I’ll also tell you a nerdy fact about myself. I loved opening that loan bill the following month and looking at that balance go down. I specifically looked forward to little milestones on my mortgage like the point where I started paying more principal than interest every month, or the 1/2 way point to payoff, and then had little goals in increments of $10,000. Whenever I’d hit one of these mini-goals, I’d be like “We’re down to $80,000 on mortgage 1, woo hoo” and my husband would be like “so?” He just didn’t get why I would get all jazzed up about that stuff. We’re always going to have monthly expenses, so what’s the big deal?
Then I realized I was one of those people who was motivated by negative reinforcement. In a nutshell, I suck because I’m in debt and I want to suck less.
Savings: Not as easy or fun
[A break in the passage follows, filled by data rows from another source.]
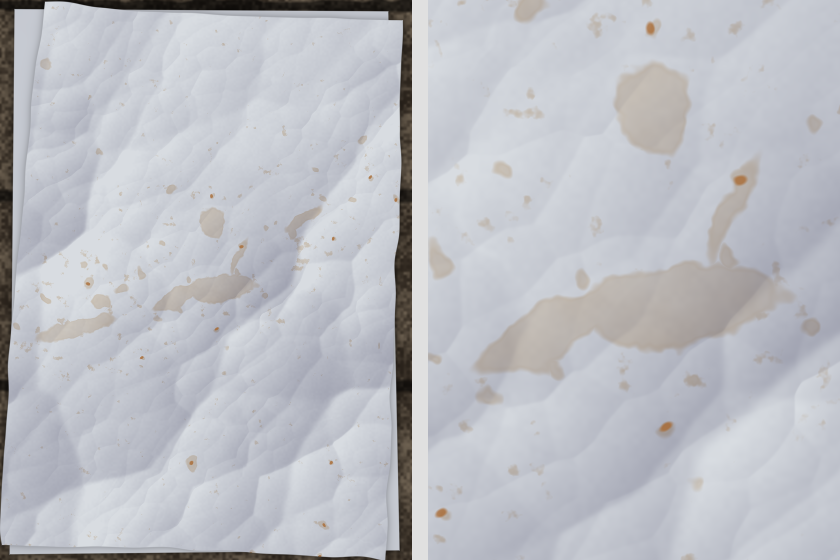
Left, the full canvas; right, a detail of the centre.
This texture is drawn by a WebGL 1 fragment shader. Its source:

```glsl
precision highp float;
// Crumpled white paper with dried tan stains, over a second sheet on brown paving.
// Creases are the tilts of soft Voronoi facets at three scales; stains are warped
// ellipses plus a hashed scatter of drops that gathers along a rising diagonal.
uniform vec2 u_resolution;

#define PAPER_LIGHT vec3(0.822, 0.838, 0.862)
#define PAPER_SHADE vec3(0.695, 0.707, 0.752)
#define STAIN_TINT vec3(0.935, 0.875, 0.800)
#define RUST vec3(0.66, 0.40, 0.17)
#define GROUND_DARK vec3(0.17, 0.14, 0.11)
#define GROUND_LIGHT vec3(0.45, 0.40, 0.335)
#define CREASE_DEPTH 0.85
#define CREASE_SHARPNESS 32.0
#define DROP_CELL 0.045
#define BRICK_HEIGHT 0.34

float hash(vec2 p) {
  vec3 q = fract(vec3(p.xyx) * 0.1031);
  q += dot(q, q.yzx + 33.33);
  return fract((q.x + q.y) * q.z);
}

vec2 hash2(vec2 p) { return vec2(hash(p), hash(p + 47.3)); }

mat2 rotation(float a) { return mat2(cos(a), sin(a), -sin(a), cos(a)); }

float noise(vec2 p) {
  vec2 i = floor(p), f = fract(p);
  f = f * f * (3.0 - 2.0 * f);
  vec2 e = vec2(1.0, 0.0);
  return mix(mix(hash(i), hash(i + e.xy), f.x),
             mix(hash(i + e.yx), hash(i + e.xx), f.x), f.y);
}

float fbm(vec2 p) {
  float sum = 0.0, amp = 0.5;
  for (int i = 0; i < 4; i++) {
    sum += amp * noise(p);
    p = rotation(0.6) * p * 2.03 + 17.0;
    amp *= 0.5;
  }
  return sum / 0.9375;
}

// Light on folded facets: linear within a cell, jumping at straight creases.
float facets(vec2 p) {
  vec2 cell = floor(p);
  float sum = 0.0, total = 0.0;
  for (int j = -1; j <= 1; j++)
    for (int i = -1; i <= 1; i++) {
      vec2 c = cell + vec2(float(i), float(j));
      vec2 d = p - c - hash2(c);
      float w = exp(-CREASE_SHARPNESS * dot(d, d));
      sum += w * (dot(d, vec2(-0.25, 0.9)) + 0.5 * (hash(c + 9.1) - 0.5));
      total += w;
    }
  return sum / (total + 1e-30);
}

vec3 paper(vec2 p) {
  vec2 q = rotation(-0.7) * (p + 0.035 * (vec2(fbm(p * 7.0), fbm(p * 7.0 + 31.0)) - 0.5));
  q *= vec2(0.75, 1.15);
  float fold = facets(q * 5.5 + 3.0) * mix(0.3, 1.3, noise(p * 4.0));
  fold += 0.65 * facets(q * 12.0 + 21.0) * mix(0.1, 1.5, noise(p * 6.0 + 5.0));
  fold += 0.3 * facets(q * 27.0 + 40.0) * mix(0.0, 1.6, noise(p * 9.0 + 8.0));
  float ridge = 1.0 - smoothstep(0.0, 0.025, abs(fbm(q * 9.0 + 60.0) - 0.5));
  float light = 0.61 + CREASE_DEPTH * fold + 0.4 * (fbm(p * 3.0 + 12.0) - 0.5);
  light += 0.22 * (p.y - 0.5) + 0.16 * ridge * (noise(p * 12.0) - 0.4);
  light += 0.10 * (noise(p * 260.0) - 0.5);
  return mix(PAPER_SHADE, PAPER_LIGHT, clamp(light, -0.55, 1.2));
}

// Roughly the depth inside an ellipse, positive within.
float blot(vec2 p, vec2 centre, vec2 radii, float angle) {
  return (1.0 - length((rotation(-angle) * (p - centre)) / radii)) * min(radii.x, radii.y);
}

// x: depth inside the stains, y: depth inside the rust specks.
vec2 stains(vec2 p) {
  vec2 q = p + 0.024 * (vec2(fbm(p * 32.0), fbm(p * 32.0 + 70.0)) - 0.5);
  float depth = blot(q, vec2(0.395, 0.486), vec2(0.062, 0.029), 0.15);
  depth = max(depth, blot(q, vec2(0.325, 0.468), vec2(0.058, 0.017), 0.5));
  depth = max(depth, blot(q, vec2(0.380, 0.605), vec2(0.020, 0.029), 0.1));
  depth = max(depth, blot(q, vec2(0.135, 0.412), vec2(0.072, 0.016), 0.28));
  depth = max(depth, blot(q, vec2(0.186, 0.465), vec2(0.018, 0.015), 0.0));
  depth = max(depth, blot(q, vec2(0.425, 0.545), vec2(0.036, 0.007), 1.1));
  depth = max(depth, blot(q, vec2(0.540, 0.605), vec2(0.042, 0.010), 0.6));
  float rust = -1.0;
  vec2 cell = floor(p / DROP_CELL);
  for (int j = -1; j <= 1; j++)
    for (int i = -1; i <= 1; i++) {
      vec2 c = cell + vec2(float(i), float(j)), r = hash2(c + 5.0);
      vec2 centre = (c + r) * DROP_CELL;
      float off = (centre.y - 0.37 - 0.43 * centre.x) / 0.12;
      if (hash(c + 81.0) > 0.05 + 0.38 * exp(-off * off)) continue;
      float size = mix(0.004, 0.014, r.x * r.y);
      depth = max(depth, blot(q, centre, size * vec2(1.0, 0.7 + 0.7 * r.x), 3.0 * r.y));
      if (hash(c + 23.0) < 0.3)
        rust = max(rust, blot(p + 0.35 * (q - p), centre, vec2(0.0045, 0.003), 6.0 * r.x));
    }
  float band = (p.y - 0.37 - 0.43 * p.x) / 0.13;
  float spatter = fbm(p * 75.0) - 0.80 + 0.16 * exp(-band * band) * noise(p * 11.0 + 2.0);
  return vec2(max(depth, 0.02 * spatter), rust);
}

vec3 ground(vec2 p) {
  float grain = 0.6 * fbm(p * 22.0) + 0.4 * noise(p * 170.0);
  float joint = abs(fract((p.y + 0.02) / BRICK_HEIGHT + 0.5 - 0.97) - 0.5) * BRICK_HEIGHT;
  float gap = 1.0 - smoothstep(0.006, 0.014, joint + 0.008 * (noise(p * 40.0) - 0.5));
  return mix(GROUND_DARK, GROUND_LIGHT, smoothstep(0.15, 0.95, grain)) * (1.0 - 0.6 * gap);
}

// Depth inside each sheet, from its four edges.
float frontSheet(vec2 p) {
  float left = p.x - (0.002 + 0.024 * p.y + 0.055 * p.y * p.y);
  float right = 0.686 + 0.05 * p.y - 0.015 * p.y * p.y - p.x;
  float bottom = p.y - 0.026 + 0.055 * p.x * p.x;
  float top = 1.005 - 0.11 * p.x + 0.075 * p.x * p.x - p.y;
  return min(min(left, right), min(bottom, top)) + 0.008 * (noise(p * 17.0) - 0.5);
}

float backSheet(vec2 p) {
  float sides = min(p.x - 0.017 - 0.009 * p.y, 0.714 - 0.021 * p.y - p.x);
  return min(sides, min(p.y - 0.010 - 0.01 * p.x, 0.984 - 0.006 * p.x - p.y));
}

void main() {
  vec2 p = gl_FragCoord.xy / u_resolution.y;
  float aa = 0.8 / u_resolution.y;
  float front = frontSheet(p), back = backSheet(p);

  // Paving and the flat sheet, darkened next to the sheet above.
  vec3 color = ground(p) * (1.0 - 0.35 * exp(min(max(front, back), 0.0) / 0.005));
  vec3 flatSheet = mix(PAPER_SHADE, PAPER_LIGHT, 0.65 + 0.3 * (fbm(p * 5.0) - 0.5));
  flatSheet *= 1.0 - 0.2 * exp(min(front, 0.0) / 0.006);
  color = mix(color, flatSheet, smoothstep(-aa, aa, back));

  // Crumpled sheet with stains, dark rims and rust specks.
  vec2 wet = stains(p);
  float cover = smoothstep(-0.001, 0.0025, wet.x) * mix(0.6, 1.1, fbm(p * 24.0 + 4.0));
  float rim = smoothstep(-0.001, 0.001, wet.x) * (1.0 - smoothstep(0.001, 0.004, wet.x));
  vec3 sheet = paper(p) * mix(vec3(1.0), STAIN_TINT, cover + 0.2 * rim);
  sheet = mix(sheet, RUST, 0.75 * smoothstep(-0.0005, 0.0015, wet.y));
  color = mix(color, sheet, smoothstep(-aa, aa, front));
  gl_FragColor = vec4(color, 1.0);
}
```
Back in 2008 when I was about to pop out my second child, I was in the middle of an expensive kitchen remodel, I was in the hospital, my kitchen was totally gutted, and so were 2 rooms in my mom’s house and my company had massive layoffs. I was still in the hospital when it happened. My husband and I work at the same company, so there was a chance that both of us would be impacted. I cursed myself for being so spendy and focusing too much on fixing up our houses vs paying them off. Although we bought our home based on one income, when we bought my mom’s house and then had children, suddenly our expenses more than tripled and that one income safety net was suddenly gone. We needed those 2 incomes. Luckily for us, we were not impacted by the layoffs but it was a real wake up call. After the kitchen was done, I stopped all spending on home improvements and focused on rebuilding our emergency fund and paying down our 2 mortgages (Babci’s and ours).
After 15 years of working full time and scrimping and saving, for the first time in my life, I actually have money leftover at the end of the month. Unlike before, we don’t have 3 money pits to put the excess into. (for a while we also had my mom’s apartments to take care of and those were a huge cash drain as well. Thank god we sold that headache of a 3-Decker).
Then I realized saving is hard. If you invest in the market, you have to watch things go up and down all the time and you really don’t know day to day what your net worth is and how much could evaporate overnight from a market correction. If you go the more conservative route, you’re always wondering about about losing money because it’s not growing as fast as the rate of inflation. The whole time, one way or another you obsess about losing the money you set aside.
I like Money Reason’s Dividend Investing Strategy because his goal is about generating passive income through stock dividends which sort of takes out the variability in the stock market ups and downs. He ignores the value of the stock itself and just focuses on the return. The stock is almost like a sunk cost to get a consistent revenue stream in return.
I’m really having a tough time measuring progress and setting goals with savings. I really don’t feel like I can pat myself on the back at the end of a month when the stock market surges and I made an extra 5 or 10% in a month. Similarly, I don’t beat myself up if I lose that in a month either. It doesn’t feel like real money to me, and in fact it’s not real until you sell and have cash in hand. Babci never invested in anything but CD’s. She felt like anything else was like gambling. That was all fine and good in the 80s when CD’s were making 11% but nowadays it’s not such a black and white decision.
What do you think, am I just warped or is there something to my theory that debt is a handy motivator to progress in your career and work hard? If you have savings, what motivates you to save? How do you measure milestones? What do you do for giant goals like retirement or college funds? Do you make annual milestones for yourself? Especially with retirement, it’s always hard to figure out how much is enough. I think I need to explore this topic further. Readers, I’d love to hear your perspective. I’m treading on uncharted territory here and I’d love some help.